By Dom Luszczyszyn
Inspired by Bill James’ Baseball Abstract of the 1980s, Rob Vollman, one of the founding writers for Hockey Prospectus and the creator of player-usage charts, set out to create something similar for hockey, a sport that’s still lagging behind in the advanced stats world.
In the first version of Hockey Abstract, released last year, Vollman went over the basics. For his recently released second version, he went bigger and better, delivering entirely new content and enlisting two colleagues from Hockey Prospectus, Tom Awad and Iain Fyffe, to provide analysis.
The best of their work has Awad showing what makes good players good by grouping them into tiers based on ice time and looking at the differences in shot attempts and goals across the tiers. For Fyffe, it’s his deduction of what it takes to make the Hall of Fame and his prediction for which current players have the best shot (‘Sid’ and ‘Ovie’ can pretty much retire today and punch their ticket into the Hall of Fame).

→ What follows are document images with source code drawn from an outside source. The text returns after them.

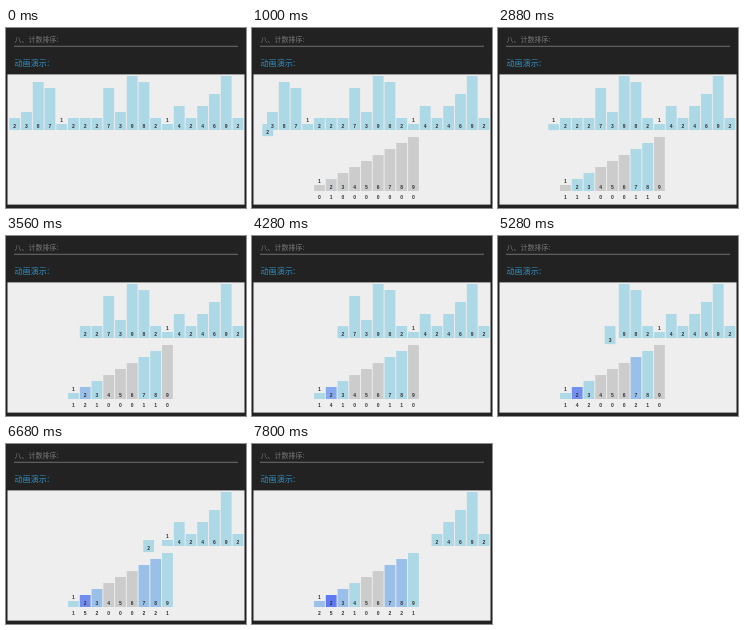
An HTML page that plays this animation: 240x180 px, repeating every 8 s.

```html
<!DOCTYPE html>
<html lang="zh">
<head>
<meta charset="utf-8">
<title>计数排序</title>
<style>
  html, body { margin: 0; width: 100%; height: 100%; overflow: hidden; background: #222; }
  svg { display: block; width: 100%; height: 100%; }
  text { font: bold 5px "Liberation Sans", sans-serif; fill: #333; text-anchor: middle; }
  .head { font-family: "Noto Serif", "Noto Sans CJK SC", serif; text-anchor: start; }
  .title { font-size: 7px; font-weight: 300; fill: #7c7c7c; }
  .sub { font-size: 8.1px; font-weight: 500; fill: #3090c0; }
</style>
</head>
<body>
<svg viewBox="0 0 240 180" preserveAspectRatio="none">
  <rect width="240" height="180" fill="#222"/>
  <text class="head title" x="8.5" y="14">八、计数排序:</text>
  <rect x="8" y="17.8" width="224" height="0.9" fill="#777"/>
  <text class="head sub" x="8.5" y="38">动画演示:</text>
  <rect x="1.5" y="46.4" width="237" height="130.2" fill="#eee"/>
  <g id="bins"></g>
  <g id="bars"></g>
  <g id="labels"></g>
</svg>
<script>
const LOOP = 8000, FIRST = 934, PERIOD = 472, MOVE = 225;
const TOP = 102, BOTTOM = 163, UNIT = 6, PITCH = 11.75, BAR = 10.8;
const values = [2, 3, 8, 7, 1, 2, 2, 2, 7, 3, 9, 8, 2, 1, 4, 2, 4, 6, 9, 2];
const EMPTY = [204, 204, 204], ONE = [173, 216, 230], FULL = [0, 0, 255];

const byId = id => document.getElementById(id);
const mix = (a, b, p) => a + (b - a) * p;
const mixColor = (a, b, p) => a.map((c, i) => mix(c, b[i], p));
const slotX = i => 8.7 + PITCH * i;
const startOf = i => FIRST + PERIOD * i;

function add(parent, tag, attrs) {
  const node = document.createElementNS("http://www.w3.org/2000/svg", tag);
  for (const key in attrs) node.setAttribute(key, attrs[key]);
  return parent.appendChild(node);
}

// A bar with its value, drawn around x = 0 and standing on y = 0.
function makeBar(value, barLayer, labelLayer) {
  const height = value * UNIT;
  const rect = add(barLayer, "rect", { x: -BAR / 2, y: -height, width: BAR, height, fill: "#add8e6" });
  const label = add(labelLayer, "text", { y: value === 1 ? -height - 2.2 : -2.2 });
  label.textContent = value;
  return { value, rect, label };
}

function place(bar, x, y) {
  const move = `translate(${x} ${y})`;
  bar.rect.setAttribute("transform", move);
  bar.label.setAttribute("transform", move);
}

function ease(p) {
  p = Math.min(1, Math.max(0, p));
  return p < 0.5 ? 4 * p ** 3 : 1 - 4 * (1 - p) ** 3;
}

const progress = (t, i) => ease((t - startOf(i)) / MOVE);

const countColor = n => n < 1
  ? mixColor(EMPTY, ONE, n)
  : mixColor(ONE, FULL, (n - 1) / 9);

const bins = Array.from({ length: 9 }, (_, i) => {
  const bin = makeBar(i + 1, byId("bins"), byId("bins"));
  bin.slot = slotX(i + 5);
  place(bin, bin.slot, BOTTOM);
  bin.count = add(byId("bins"), "text", { x: bin.slot, y: 171.2 });
  return bin;
});
const bars = values.map(v => makeBar(v, byId("bars"), byId("labels")));

// The motion is sampled about seven times a second; each sample appears on a 40 ms grid.
function held(t) {
  const step = 141.6, lead = 8.6, grid = 40;
  const pose = Math.floor((Math.floor(t / grid) * grid - lead) / step);
  return Math.max(0, pose * step + lead);
}

function draw(t) {
  byId("bins").setAttribute("opacity", progress(t, -1));

  bars.forEach((bar, i) => {
    const p = progress(t, i);
    const shown = p < 1 ? "visible" : "hidden";
    bar.rect.setAttribute("visibility", shown);
    bar.label.setAttribute("visibility", shown);
    place(bar, mix(slotX(i), bins[bar.value - 1].slot, p), mix(TOP, BOTTOM, p));
  });

  for (const bin of bins) {
    let count = 0, shade = 0;
    values.forEach((v, i) => {
      if (v !== bin.value || t < startOf(i)) return;
      count++;
      shade += progress(t, i);
    });
    bin.count.textContent = count;
    bin.rect.setAttribute("fill", `rgb(${countColor(shade).map(Math.round)})`);
  }
}

const begin = performance.now();
function tick() {
  draw(held((performance.now() - begin) % LOOP));
  requestAnimationFrame(tick);
}
tick();
</script>
</body>
</html>
```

Most of the book, though, is centered on everyday fan questions, but the answers aren’t as typical. Who’s the best goal-scorer? Well, that depends on who scores the most per 60 minutes, while accounting for manpower, usage, linemates and competition. Who’s the best penalty killer? Look at who suppresses shot attempts best relative to the rest of his team, while also accounting for who he’s up against.
These types of questions are a staple of Hockey Abstract. The best of them was an examination of who the biggest rat in the league was, which introduces a hilarious stat called “dirty rat penalty minutes.” The player who led the league last season is who you might expect: Brad Marchand.
How Vollman and company tackle these questions, though, is where the book really shines. Each answer promotes meaningful discussions on the topic at hand rather than rigid conclusions. Every angle is taken into account and arguments are presented in a clear, concise way that provides thorough and insightful observations about the sport. On top of that, the book is heavy on graphs and charts, making it much easier to visualize the concepts being outlined.
The book also contains analytic essays for every team that look at how each team fares in various categories including possession, goaltending, special teams and depth, culminating with a big-picture outlook of how that team stands from an analytics perspective.
With the second edition of Hockey Abstract, Vollman has created an essential resource for not just numbers junkies but also curious newbies ready to dive in to the growing world of hockey analytics.